## Provided records:
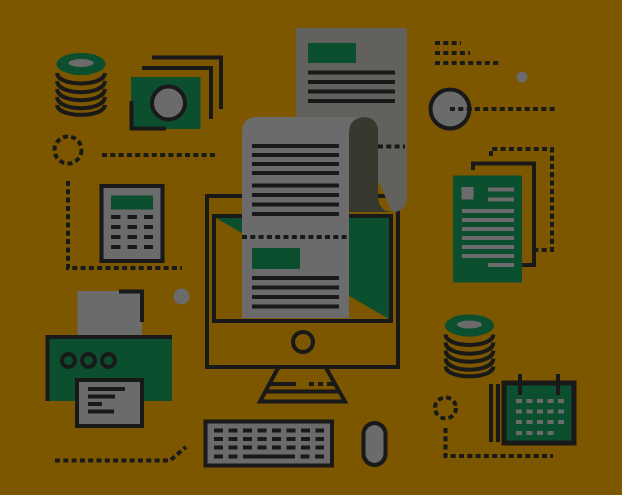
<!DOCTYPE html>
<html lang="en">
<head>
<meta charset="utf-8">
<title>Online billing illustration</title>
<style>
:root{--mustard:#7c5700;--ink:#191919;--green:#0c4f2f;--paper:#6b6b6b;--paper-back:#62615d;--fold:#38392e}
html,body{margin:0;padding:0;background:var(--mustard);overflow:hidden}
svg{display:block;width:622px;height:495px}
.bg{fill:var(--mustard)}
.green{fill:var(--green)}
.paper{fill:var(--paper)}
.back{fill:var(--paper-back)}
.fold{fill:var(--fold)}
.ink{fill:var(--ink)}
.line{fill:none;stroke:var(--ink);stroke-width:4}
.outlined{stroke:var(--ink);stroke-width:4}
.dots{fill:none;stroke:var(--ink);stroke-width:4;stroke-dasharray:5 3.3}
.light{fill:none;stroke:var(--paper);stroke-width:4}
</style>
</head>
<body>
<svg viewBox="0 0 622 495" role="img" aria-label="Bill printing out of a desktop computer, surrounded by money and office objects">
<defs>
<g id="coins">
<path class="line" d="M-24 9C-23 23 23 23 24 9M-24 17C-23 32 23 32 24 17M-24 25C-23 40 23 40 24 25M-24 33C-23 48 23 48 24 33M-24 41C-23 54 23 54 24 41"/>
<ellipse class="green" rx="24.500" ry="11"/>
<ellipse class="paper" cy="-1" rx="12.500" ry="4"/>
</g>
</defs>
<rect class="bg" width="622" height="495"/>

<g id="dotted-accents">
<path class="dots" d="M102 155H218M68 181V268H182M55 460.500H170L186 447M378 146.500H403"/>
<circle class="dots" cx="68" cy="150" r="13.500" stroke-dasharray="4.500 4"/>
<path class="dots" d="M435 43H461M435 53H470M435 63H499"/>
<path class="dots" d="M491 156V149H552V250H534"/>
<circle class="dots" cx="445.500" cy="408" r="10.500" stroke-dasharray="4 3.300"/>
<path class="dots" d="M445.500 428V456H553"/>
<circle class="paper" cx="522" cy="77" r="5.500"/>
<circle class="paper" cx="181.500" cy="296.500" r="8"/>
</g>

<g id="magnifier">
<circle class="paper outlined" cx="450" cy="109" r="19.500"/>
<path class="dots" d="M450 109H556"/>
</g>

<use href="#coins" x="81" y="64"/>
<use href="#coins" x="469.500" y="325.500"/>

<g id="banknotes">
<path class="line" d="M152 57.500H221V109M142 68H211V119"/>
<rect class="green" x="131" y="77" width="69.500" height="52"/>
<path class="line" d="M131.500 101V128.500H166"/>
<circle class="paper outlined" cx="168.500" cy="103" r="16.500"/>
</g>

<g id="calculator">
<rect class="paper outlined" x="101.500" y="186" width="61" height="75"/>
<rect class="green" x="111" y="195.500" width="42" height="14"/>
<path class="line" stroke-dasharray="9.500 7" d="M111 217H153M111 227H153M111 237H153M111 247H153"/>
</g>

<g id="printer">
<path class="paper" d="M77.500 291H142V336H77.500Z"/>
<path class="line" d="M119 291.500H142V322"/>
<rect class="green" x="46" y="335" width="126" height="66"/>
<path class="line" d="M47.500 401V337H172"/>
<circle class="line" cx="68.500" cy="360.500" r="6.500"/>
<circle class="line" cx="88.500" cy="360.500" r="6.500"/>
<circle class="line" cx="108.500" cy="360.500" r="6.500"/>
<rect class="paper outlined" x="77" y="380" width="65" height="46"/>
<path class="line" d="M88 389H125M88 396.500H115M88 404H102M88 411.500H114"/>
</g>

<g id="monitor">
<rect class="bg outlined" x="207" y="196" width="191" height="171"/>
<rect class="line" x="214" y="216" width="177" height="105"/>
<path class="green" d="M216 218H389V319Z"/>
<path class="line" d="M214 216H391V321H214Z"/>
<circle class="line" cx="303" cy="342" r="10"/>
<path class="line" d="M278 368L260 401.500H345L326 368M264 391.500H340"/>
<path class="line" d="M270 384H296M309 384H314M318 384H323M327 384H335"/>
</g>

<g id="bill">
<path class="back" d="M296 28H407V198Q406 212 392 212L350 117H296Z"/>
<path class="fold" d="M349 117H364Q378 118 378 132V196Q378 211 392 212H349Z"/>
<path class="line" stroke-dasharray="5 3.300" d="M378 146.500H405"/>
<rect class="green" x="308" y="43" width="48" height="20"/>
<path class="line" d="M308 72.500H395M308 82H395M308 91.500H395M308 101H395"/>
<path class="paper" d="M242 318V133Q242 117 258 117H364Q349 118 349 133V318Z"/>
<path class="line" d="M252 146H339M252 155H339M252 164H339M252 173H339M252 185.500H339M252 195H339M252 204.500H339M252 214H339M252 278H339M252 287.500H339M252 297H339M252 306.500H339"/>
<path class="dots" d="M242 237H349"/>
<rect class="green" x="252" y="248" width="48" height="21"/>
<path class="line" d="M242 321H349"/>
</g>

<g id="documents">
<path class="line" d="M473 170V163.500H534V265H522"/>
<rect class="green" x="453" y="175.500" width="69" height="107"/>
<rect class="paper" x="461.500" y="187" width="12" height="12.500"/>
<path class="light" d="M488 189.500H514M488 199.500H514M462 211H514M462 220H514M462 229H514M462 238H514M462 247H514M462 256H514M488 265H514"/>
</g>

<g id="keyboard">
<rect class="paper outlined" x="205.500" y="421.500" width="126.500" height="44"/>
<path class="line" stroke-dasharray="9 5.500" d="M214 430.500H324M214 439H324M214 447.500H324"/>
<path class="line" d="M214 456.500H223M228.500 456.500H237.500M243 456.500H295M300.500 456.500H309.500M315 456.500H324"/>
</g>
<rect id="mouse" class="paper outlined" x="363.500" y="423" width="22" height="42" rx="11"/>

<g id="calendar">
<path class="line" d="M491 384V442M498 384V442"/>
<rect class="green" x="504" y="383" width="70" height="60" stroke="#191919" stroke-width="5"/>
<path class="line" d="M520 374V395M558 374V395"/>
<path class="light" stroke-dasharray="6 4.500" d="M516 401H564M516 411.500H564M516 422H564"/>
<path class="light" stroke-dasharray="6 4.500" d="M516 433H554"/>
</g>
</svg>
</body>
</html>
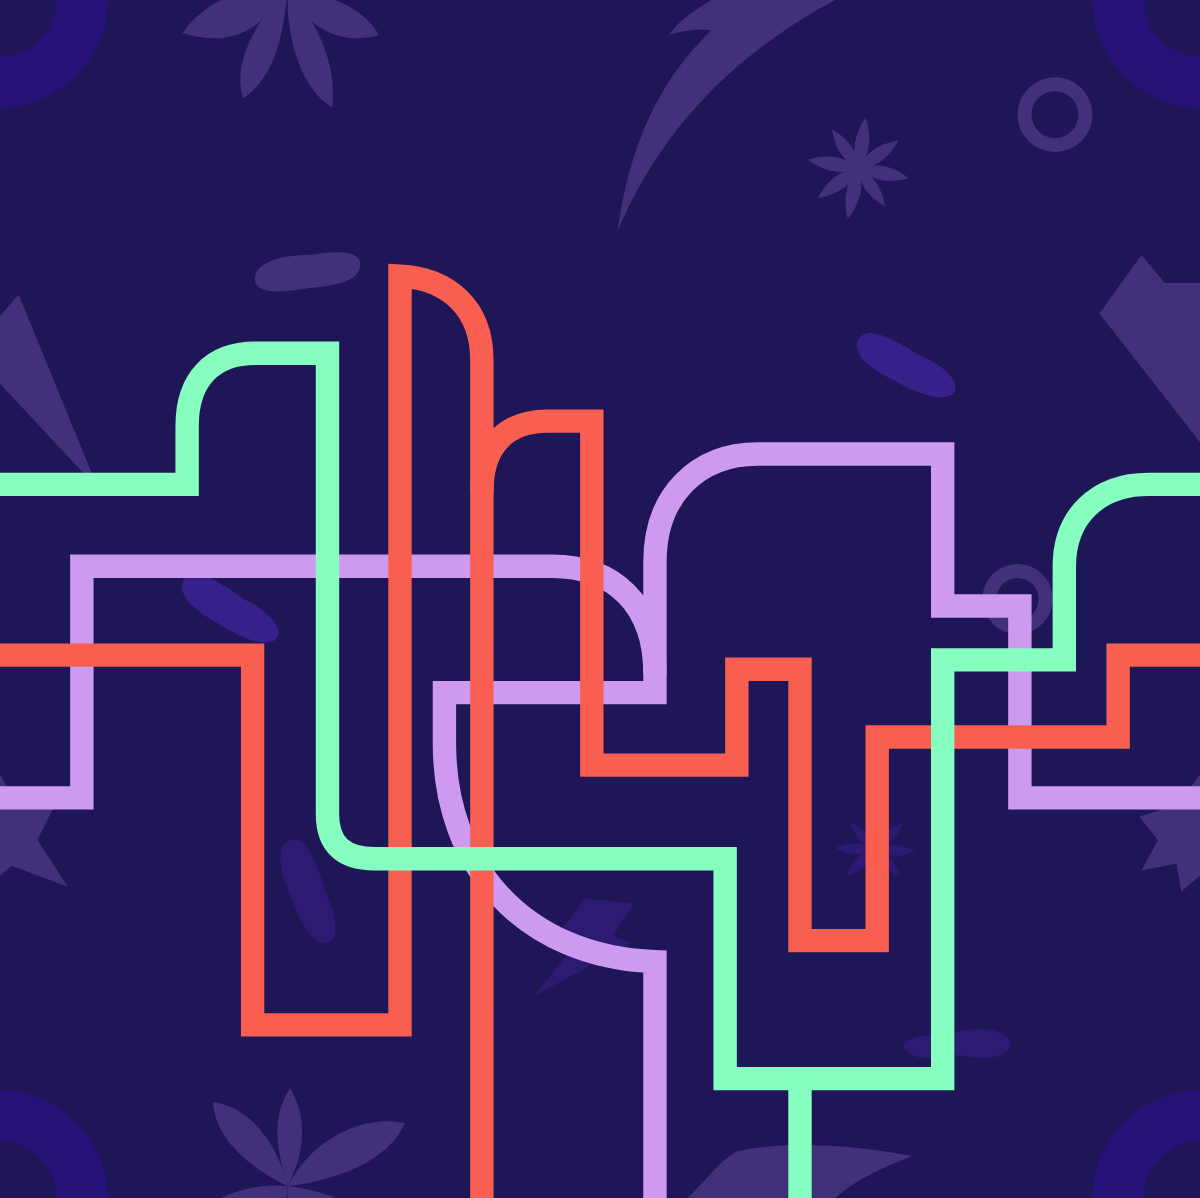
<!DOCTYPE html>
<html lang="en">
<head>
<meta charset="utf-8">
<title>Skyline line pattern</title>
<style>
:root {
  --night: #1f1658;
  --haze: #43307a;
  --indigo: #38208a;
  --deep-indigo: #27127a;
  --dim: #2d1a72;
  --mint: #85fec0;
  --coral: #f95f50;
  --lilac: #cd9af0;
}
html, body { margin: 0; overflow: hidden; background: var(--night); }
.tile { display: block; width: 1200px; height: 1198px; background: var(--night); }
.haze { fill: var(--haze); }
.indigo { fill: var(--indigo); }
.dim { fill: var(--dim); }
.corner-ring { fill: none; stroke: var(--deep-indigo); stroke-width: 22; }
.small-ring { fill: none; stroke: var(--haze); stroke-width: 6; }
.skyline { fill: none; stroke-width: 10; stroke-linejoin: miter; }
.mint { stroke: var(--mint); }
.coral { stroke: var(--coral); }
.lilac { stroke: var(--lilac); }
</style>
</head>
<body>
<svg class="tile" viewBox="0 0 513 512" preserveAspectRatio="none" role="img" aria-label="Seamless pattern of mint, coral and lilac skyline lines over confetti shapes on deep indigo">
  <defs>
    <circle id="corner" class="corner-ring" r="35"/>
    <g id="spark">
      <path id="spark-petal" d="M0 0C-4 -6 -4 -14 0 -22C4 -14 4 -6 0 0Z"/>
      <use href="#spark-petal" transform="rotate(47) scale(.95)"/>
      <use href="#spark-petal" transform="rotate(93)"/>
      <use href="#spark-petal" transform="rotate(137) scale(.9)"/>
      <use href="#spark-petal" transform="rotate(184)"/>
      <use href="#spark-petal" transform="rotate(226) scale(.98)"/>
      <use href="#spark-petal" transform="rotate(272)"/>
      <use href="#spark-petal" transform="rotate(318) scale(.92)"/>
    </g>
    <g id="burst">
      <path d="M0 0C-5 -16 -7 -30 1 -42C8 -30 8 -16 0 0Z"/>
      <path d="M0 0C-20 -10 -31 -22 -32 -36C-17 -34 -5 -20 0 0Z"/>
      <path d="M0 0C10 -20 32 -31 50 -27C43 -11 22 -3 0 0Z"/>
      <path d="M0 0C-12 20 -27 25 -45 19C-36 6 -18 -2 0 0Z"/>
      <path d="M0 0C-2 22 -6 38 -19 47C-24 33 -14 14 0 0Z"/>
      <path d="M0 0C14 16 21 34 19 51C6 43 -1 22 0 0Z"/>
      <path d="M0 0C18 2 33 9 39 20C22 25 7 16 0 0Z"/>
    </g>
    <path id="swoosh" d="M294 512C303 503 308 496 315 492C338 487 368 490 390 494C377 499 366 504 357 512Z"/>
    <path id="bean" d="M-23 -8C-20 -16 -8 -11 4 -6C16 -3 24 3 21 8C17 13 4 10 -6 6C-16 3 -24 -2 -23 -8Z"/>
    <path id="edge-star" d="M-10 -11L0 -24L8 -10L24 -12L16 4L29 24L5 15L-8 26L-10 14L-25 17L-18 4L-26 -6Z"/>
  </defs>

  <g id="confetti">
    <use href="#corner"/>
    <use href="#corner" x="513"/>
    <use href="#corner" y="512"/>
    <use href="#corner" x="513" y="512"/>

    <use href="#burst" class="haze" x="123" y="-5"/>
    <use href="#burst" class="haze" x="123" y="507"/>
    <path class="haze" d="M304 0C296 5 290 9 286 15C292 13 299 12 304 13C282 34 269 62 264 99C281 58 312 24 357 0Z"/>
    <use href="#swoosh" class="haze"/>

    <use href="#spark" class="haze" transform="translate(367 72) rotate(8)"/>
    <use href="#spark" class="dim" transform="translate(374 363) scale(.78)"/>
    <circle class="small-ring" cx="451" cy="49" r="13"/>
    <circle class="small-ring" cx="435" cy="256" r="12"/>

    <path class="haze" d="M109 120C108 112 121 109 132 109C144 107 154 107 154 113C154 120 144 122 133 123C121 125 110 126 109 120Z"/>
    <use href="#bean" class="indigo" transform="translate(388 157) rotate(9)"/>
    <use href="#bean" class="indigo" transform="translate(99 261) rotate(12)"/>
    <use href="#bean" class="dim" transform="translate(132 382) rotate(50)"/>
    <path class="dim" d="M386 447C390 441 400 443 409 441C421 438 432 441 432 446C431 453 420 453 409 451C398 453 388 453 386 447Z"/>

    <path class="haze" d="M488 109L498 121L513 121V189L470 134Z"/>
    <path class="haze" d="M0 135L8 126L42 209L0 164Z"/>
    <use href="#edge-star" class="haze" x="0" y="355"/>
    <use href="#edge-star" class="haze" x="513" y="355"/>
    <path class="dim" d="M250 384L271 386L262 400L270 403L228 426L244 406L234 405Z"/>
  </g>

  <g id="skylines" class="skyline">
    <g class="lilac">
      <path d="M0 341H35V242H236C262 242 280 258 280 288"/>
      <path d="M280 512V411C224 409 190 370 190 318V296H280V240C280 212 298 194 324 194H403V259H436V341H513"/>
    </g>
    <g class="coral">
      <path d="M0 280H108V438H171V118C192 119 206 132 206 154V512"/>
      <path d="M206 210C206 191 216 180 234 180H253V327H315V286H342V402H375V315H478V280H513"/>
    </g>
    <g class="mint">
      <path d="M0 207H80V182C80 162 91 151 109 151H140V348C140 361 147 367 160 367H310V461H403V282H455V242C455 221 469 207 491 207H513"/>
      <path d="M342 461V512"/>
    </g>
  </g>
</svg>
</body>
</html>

## Exercise prompt:
Show each line of the material that includes the word "corner".

## Output for this exercise:
.corner-ring { fill: none; stroke: var(--deep-indigo); stroke-width: 22; }
    <circle id="corner" class="corner-ring" r="35"/>
    <use href="#corner"/>
    <use href="#corner" x="513"/>
    <use href="#corner" y="512"/>
    <use href="#corner" x="513" y="512"/>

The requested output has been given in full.